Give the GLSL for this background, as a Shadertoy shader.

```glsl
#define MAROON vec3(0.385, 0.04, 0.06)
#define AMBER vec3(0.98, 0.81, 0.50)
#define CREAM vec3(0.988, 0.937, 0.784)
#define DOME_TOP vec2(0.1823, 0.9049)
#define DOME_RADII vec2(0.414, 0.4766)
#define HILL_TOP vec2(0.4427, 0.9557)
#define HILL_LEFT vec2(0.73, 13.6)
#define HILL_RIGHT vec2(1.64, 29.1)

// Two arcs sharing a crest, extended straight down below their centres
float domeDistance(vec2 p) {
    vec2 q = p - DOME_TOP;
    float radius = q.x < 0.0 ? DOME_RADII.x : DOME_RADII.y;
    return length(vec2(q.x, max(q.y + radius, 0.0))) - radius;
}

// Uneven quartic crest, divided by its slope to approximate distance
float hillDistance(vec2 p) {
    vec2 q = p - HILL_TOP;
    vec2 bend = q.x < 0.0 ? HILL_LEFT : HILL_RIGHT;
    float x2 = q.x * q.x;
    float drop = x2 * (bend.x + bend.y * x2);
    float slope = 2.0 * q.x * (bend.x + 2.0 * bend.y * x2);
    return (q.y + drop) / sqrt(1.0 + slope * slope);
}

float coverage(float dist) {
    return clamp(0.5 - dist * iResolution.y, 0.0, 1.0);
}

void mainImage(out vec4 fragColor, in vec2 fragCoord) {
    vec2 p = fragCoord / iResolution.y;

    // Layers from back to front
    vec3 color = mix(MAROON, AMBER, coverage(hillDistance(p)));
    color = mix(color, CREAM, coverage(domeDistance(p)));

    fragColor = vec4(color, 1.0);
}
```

━━━━━━━━━━━━━━━━━━━━━━━━━━━━━━

Please copy the material exactly, line for line.

**SOLUTION TO THE PROBLEM:**
Give the GLSL for this background, as a Shadertoy shader.

```glsl
#define MAROON vec3(0.385, 0.04, 0.06)
#define AMBER vec3(0.98, 0.81, 0.50)
#define CREAM vec3(0.988, 0.937, 0.784)
#define DOME_TOP vec2(0.1823, 0.9049)
#define DOME_RADII vec2(0.414, 0.4766)
#define HILL_TOP vec2(0.4427, 0.9557)
#define HILL_LEFT vec2(0.73, 13.6)
#define HILL_RIGHT vec2(1.64, 29.1)

// Two arcs sharing a crest, extended straight down below their centres
float domeDistance(vec2 p) {
    vec2 q = p - DOME_TOP;
    float radius = q.x < 0.0 ? DOME_RADII.x : DOME_RADII.y;
    return length(vec2(q.x, max(q.y + radius, 0.0))) - radius;
}

// Uneven quartic crest, divided by its slope to approximate distance
float hillDistance(vec2 p) {
    vec2 q = p - HILL_TOP;
    vec2 bend = q.x < 0.0 ? HILL_LEFT : HILL_RIGHT;
    float x2 = q.x * q.x;
    float drop = x2 * (bend.x + bend.y * x2);
    float slope = 2.0 * q.x * (bend.x + 2.0 * bend.y * x2);
    return (q.y + drop) / sqrt(1.0 + slope * slope);
}

float coverage(float dist) {
    return clamp(0.5 - dist * iResolution.y, 0.0, 1.0);
}

void mainImage(out vec4 fragColor, in vec2 fragCoord) {
    vec2 p = fragCoord / iResolution.y;

    // Layers from back to front
    vec3 color = mix(MAROON, AMBER, coverage(hillDistance(p)));
    color = mix(color, CREAM, coverage(domeDistance(p)));

    fragColor = vec4(color, 1.0);
}
```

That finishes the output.